A former Bahamian prime minister led his opposition party to victory, returning to power in elections dominated by questions about the handling of the country's tourism-driven economy.
Hubert Ingraham's Free National Movement won 23 seats in the 41-seat legislature Wednesday, with the party of Prime Minister Perry Christie claiming the rest, according to the government-owned Broadcasting Corporation of the Bahamas.
"The people of the Bahamas have spoken," Ingraham said in a victory speech interrupted several times by cheers from thousands of supporters dressed in the party's signature red shirts. He told them Christie had called him to concede defeat.
Ingraham, who led the Atlantic archipelago nation from 1992 until 2002, seized on scandals involving Christie's Cabinet, including references to the immigration minister who fast-tracked Anna Nicole Smith's residency application and resigned in scandal.
He also warned that the government had gone too far in accommodating a second-home industry and tourist developments, arguing the country of 700 islands should lease rather than sell land to non-Bahamians.
"They simply sign on to just about any outrageous proposal that winds up in the inbox on their desks," Ingraham said at a recent rally. "Once the land is sold, it's gone."
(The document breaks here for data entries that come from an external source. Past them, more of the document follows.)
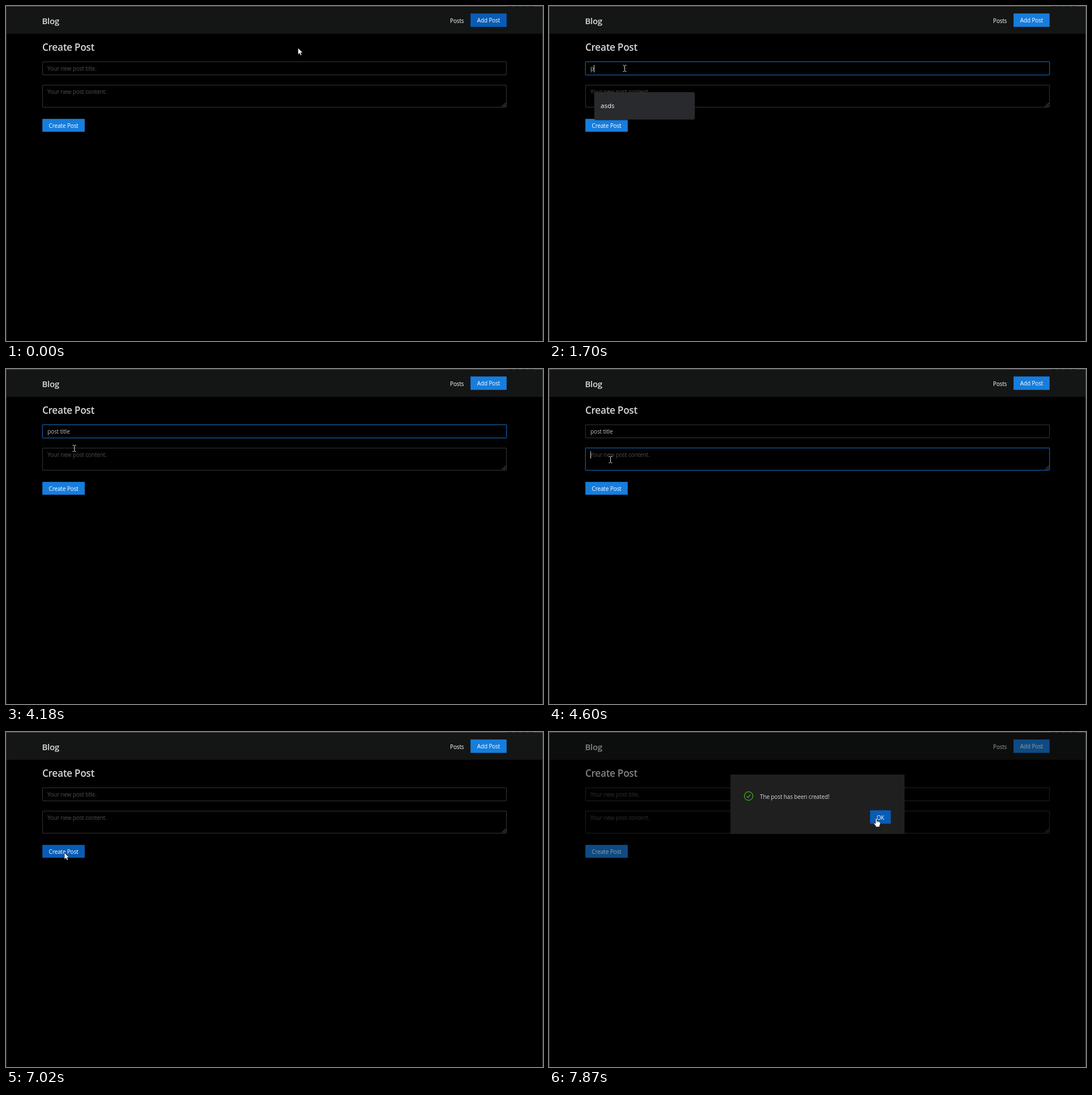
Recreate the animation shown at these times as an HTML page. Size 947 by 591 pixels, loop 8000 ms.

```html
<!DOCTYPE html>
<html lang="en">
<head>
<meta charset="utf-8">
<title>Create Post</title>
<style>
html, body { margin: 0; width: 100%; height: 100%; overflow: hidden; background: #000; }
body { font: 10px/14px "Open Sans", "Noto Sans", sans-serif; letter-spacing: -.13px; color: #d9d9d9; }
#stage { position: relative; width: 947px; height: 591px; overflow: hidden; }
#stage div, #stage svg { position: absolute; box-sizing: border-box; white-space: pre; }
.bar { left: 0; top: 0; width: 947px; height: 49px; background: #141515; }
.title { font-weight: 600; font-size: 17.2px; line-height: 24px; letter-spacing: -.3px; left: 64px; }
.field { left: 64px; width: 819px; border: 1px solid; border-radius: 1px; padding: 4px 8px; color: #bdbdbd; }
.field i { font-style: normal; color: #4f4f4f; }
.field b { display: inline-block; width: 1px; height: 13px; margin-right: -1px; background: #ddd; vertical-align: -3px; }
.btn { color: #fff; text-align: center; border-radius: 1px; height: 24px; line-height: 25px; box-shadow: inset 0 0 0 1px rgba(0,0,0,.15); }
#pop { left: 80px; top: 152px; width: 177px; height: 48px; border-radius: 3px; background: #292a2d;
  box-shadow: 0 1px 2px #111; color: #fff; font-size: 11.5px; font-weight: 500; line-height: 48px; padding-left: 11px; letter-spacing: 0; }
#mask { inset: 0; background: #000; }
#modal { left: 320px; top: 75px; width: 307px; height: 105px; background: #1f1f1f; transform-origin: -217px 142px; }
</style>
</head>
<body>
<div id="stage">
  <div class="bar"></div>
  <div class="title" style="left:63.5px;top:14px;font-size:15px">Blog</div>
  <div style="left:783px;top:19px;color:#fff">Posts</div>
  <div class="btn" id="add" style="left:819px;top:13px;width:64px">Add Post</div>
  <div class="title" style="top:61px">Create Post</div>
  <div class="field" id="name" style="top:98px;height:24px"></div>
  <div class="field" id="text" style="top:139px;height:40px"></div>
  <svg style="left:874px;top:170px" width="8" height="8" stroke="#777" fill="none"><path d="M1 7.5L7.5 1M4.5 7.5L7.5 4.5"/></svg>
  <div class="btn" id="create" style="left:64px;top:199px;width:75px;height:23px">Create Post</div>
  <div id="pop">asds</div>
  <div id="mask"></div>
  <div id="modal">
    <svg style="left:23px;top:29px" width="18" height="18" fill="none" stroke="#49aa19" stroke-width="1.3">
      <circle cx="9" cy="9" r="7.6"/><path d="M5.8 9.2L8.2 11.7L12.2 6.4"/>
    </svg>
    <div style="left:52px;top:32px">The post has been created!</div>
    <div class="btn" style="left:246px;top:63px;width:37px;line-height:26px;background:#095cb5">OK</div>
  </div>
  <div style="left:0;top:0;width:947px;height:1px;background:#4a4a4a"></div>
  <div style="left:0;top:0;width:1px;height:591px;background:#3a3a3a"></div>
  <div style="left:946px;top:0;width:1px;height:591px;background:#484848"></div>
  <div style="left:886px;top:0;width:48px;height:1px;background:repeating-linear-gradient(90deg,#2a2a2a 0 7px,#4a4a4a 7px 12px)"></div>
  <svg id="arrow" width="12" height="18" style="overflow:visible">
    <path d="M0 0V11.6L2.7 9.2L4.5 13.2L6.5 12.3L4.7 8.4H8.2Z" fill="#fff" stroke="#000" stroke-width=".6"/>
  </svg>
  <svg id="beam" width="12" height="18" style="overflow:visible" fill="none" stroke="#ddd">
    <path d="M-2.5 -5.5H-.5L.5 -4.5L1.5 -5.5H3.5M.5 -5V5M-2.5 5.5H-.5L.5 4.5L1.5 5.5H3.5"/>
  </svg>
  <svg id="hand" width="16" height="20" style="overflow:visible">
    <path d="M-1.2 .8Q0 -.8 1.2 .8V5L3 5.3L5 5.8L6.4 6.6Q7.2 7 7.2 8.4V10.5L6 13.5V15.6H-.8V14L-4.2 9.8Q-4.4 8 -2.9 8.3L-1.2 9.8Z" fill="#fff" stroke="#000" stroke-width=".7"/>
    <path d="M1.2 5V8M3.2 5.4V8M5.2 6V8.3" stroke="#444" stroke-width=".5"/>
  </svg>
</div>
<script>
const LOOP = 8000;
const $ = id => document.getElementById(id);

// Each step holds until the next; at = cursor [kind, x, y], the rest are text or amounts 0..1.
const steps = [
  [0, { at: ['arrow', 515, 73.5], add: 1, create: 0, name: '', text: '', nameFocus: 0, textFocus: 0, caret: '', pop: 0, modal: 0 }],
  [250, { at: ['arrow', 307, 84] }],
  [390, { at: ['beam', 178, 107], nameFocus: .45 }],
  [510, { at: ['beam', 133, 110], nameFocus: .7 }],
  [660, { nameFocus: .85, caret: 'name' }],
  [780, { pop: 1, nameFocus: .95 }],
  [930, { add: .4, nameFocus: 1 }],
  [1050, { add: 0 }],
  [1300, { caret: '' }],
  [1700, { name: 'p', caret: 'name' }],
  [1820, { name: 'po', pop: 0 }],
  [1940, { name: 'pos' }],
  [2220, { name: 'post' }],
  [2340, { name: 'post ' }],
  [2590, { name: 'post t' }],
  [2840, { name: 'post ti' }],
  [2960, { name: 'post tit' }],
  [3240, { name: 'post title' }],
  [3760, { caret: '' }],
  [3880, { at: ['beam', 137, 106] }],
  [4030, { at: ['arrow', 157, 87] }],
  [4180, { at: ['beam', 120, 140] }],
  [4330, { at: ['beam', 108, 160], textFocus: .4 }],
  [4450, { nameFocus: .5, textFocus: .7, caret: 'text' }],
  [4600, { nameFocus: 0, textFocus: 1 }],
  [4750, { at: ['beam', 110, 170] }],
  [4870, { text: 'd' }],
  [4990, { text: 'd f' }],
  [5110, { text: 'd fsd' }],
  [5260, { text: 'd fsdf', at: ['beam', 118, 168] }],
  [5380, { text: 'd fsdf s', at: ['beam', 127, 165] }],
  [5500, { text: 'd fsdf sd', at: ['beam', 131, 163] }],
  [5640, { text: 'd fsdf sdd' }],
  [5760, { text: 'd fsdf sddsf' }],
  [5880, { text: 'd fsdf sddsf ' }],
  [6000, { text: 'd fsdf sddsf s' }],
  [6120, { text: 'd fsdf sddsf sdf' }],
  [6240, { at: ['beam', 152, 172] }],
  [6360, { at: ['arrow', 146, 191] }],
  [6510, { at: ['hand', 112, 220], create: .5 }],
  [6630, { at: ['hand', 104, 218], create: 1 }],
  [6780, { textFocus: .5, caret: '' }],
  [6900, { textFocus: 0 }],
  [7020, { at: ['arrow', 103, 213], name: '', text: '' }],
  [7170, { at: ['arrow', 122, 222], modal: .25, create: .7 }],
  [7320, { at: ['arrow', 205, 238], modal: .85, create: .2 }],
  [7450, { at: ['arrow', 292, 238], modal: 1, create: 0 }],
  [7600, { at: ['arrow', 440, 205] }],
  [7720, { at: ['arrow', 556, 170] }],
  [7870, { at: ['hand', 576.5, 151.5] }]
];

const mix = (a, b, k) => `rgb(${a.map((v, i) => Math.round(v + (b[i] - v) * k))})`;
const btnColor = k => mix([23, 125, 220], [9, 92, 181], k);

function field(id, s, hint) {
  const k = s[id + 'Focus'], caret = s.caret === id ? '<b></b>' : '';
  $(id).style.borderColor = mix([52, 52, 52], [22, 89, 158], k);
  $(id).style.boxShadow = `0 0 0 1px rgba(23,125,220,${.22 * k})`;
  $(id).innerHTML = s[id] ? s[id] + caret : `${caret}<i>${hint}</i>`;
}

function render(s) {
  field('name', s, 'Your new post title.');
  field('text', s, 'Your new post content.');
  $('add').style.backgroundColor = btnColor(s.add);
  $('create').style.backgroundColor = btnColor(s.create);
  $('pop').style.opacity = s.pop;
  $('mask').style.opacity = .4 * s.modal;
  $('modal').style.opacity = s.modal;
  $('modal').style.transform = s.modal < 1 ? `scale(${.2 + .8 * s.modal})` : 'none';
  const [kind, x, y] = s.at;
  for (const id of ['arrow', 'beam', 'hand']) {
    $(id).style.display = id === kind ? 'block' : 'none';
    $(id).style.left = x + 'px';
    $(id).style.top = y + 'px';
  }
}

let last = -1;
function tick() {
  const t = performance.now() % LOOP;
  const n = steps.filter(([at]) => at <= t).length;
  if (n !== last) {
    render(Object.assign({}, ...steps.slice(0, n).map(([, change]) => change)));
    last = n;
  }
  requestAnimationFrame(tick);
}
tick();
</script>
</body>
</html>
```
Christie, a longtime political rival of Ingraham who worked as his law partner early in their careers, becomes the country's first single-term prime minister since the Bahamas won independence from Britain in 1973.
He campaigned for a second five-year term by highlighting the $20 billion (euro14.7 billion) in new foreign investment and resort projects since he took office.
"We've taken the Bahamian economy to new heights of prosperity," he said in a televised address Monday. "The economy is booming as never before. Tourism is vibrant and strong."
Both parties' platforms called for new strategies to curb illegal immigration, fight crime by expanding community policing and devote more resources to diplomatic missions overseas.
About half the population of 300,000 was eligible to vote, and islanders formed orderly lines outside schools and other voting places.
Among the governing party's slate was Shane Gibson, the former immigration minister who was accused of showing preferential treatment to Smith.
Ingraham said the Bahamas should consider abolishing the law that allows foreigners to qualify for residency by purchasing a house in the country.
Officials with the Free National Movement, which held only eight seats in the outgoing parliament, said they intend to contest some of the seats that apparently went to the governing party but they would not affect their control of parliament.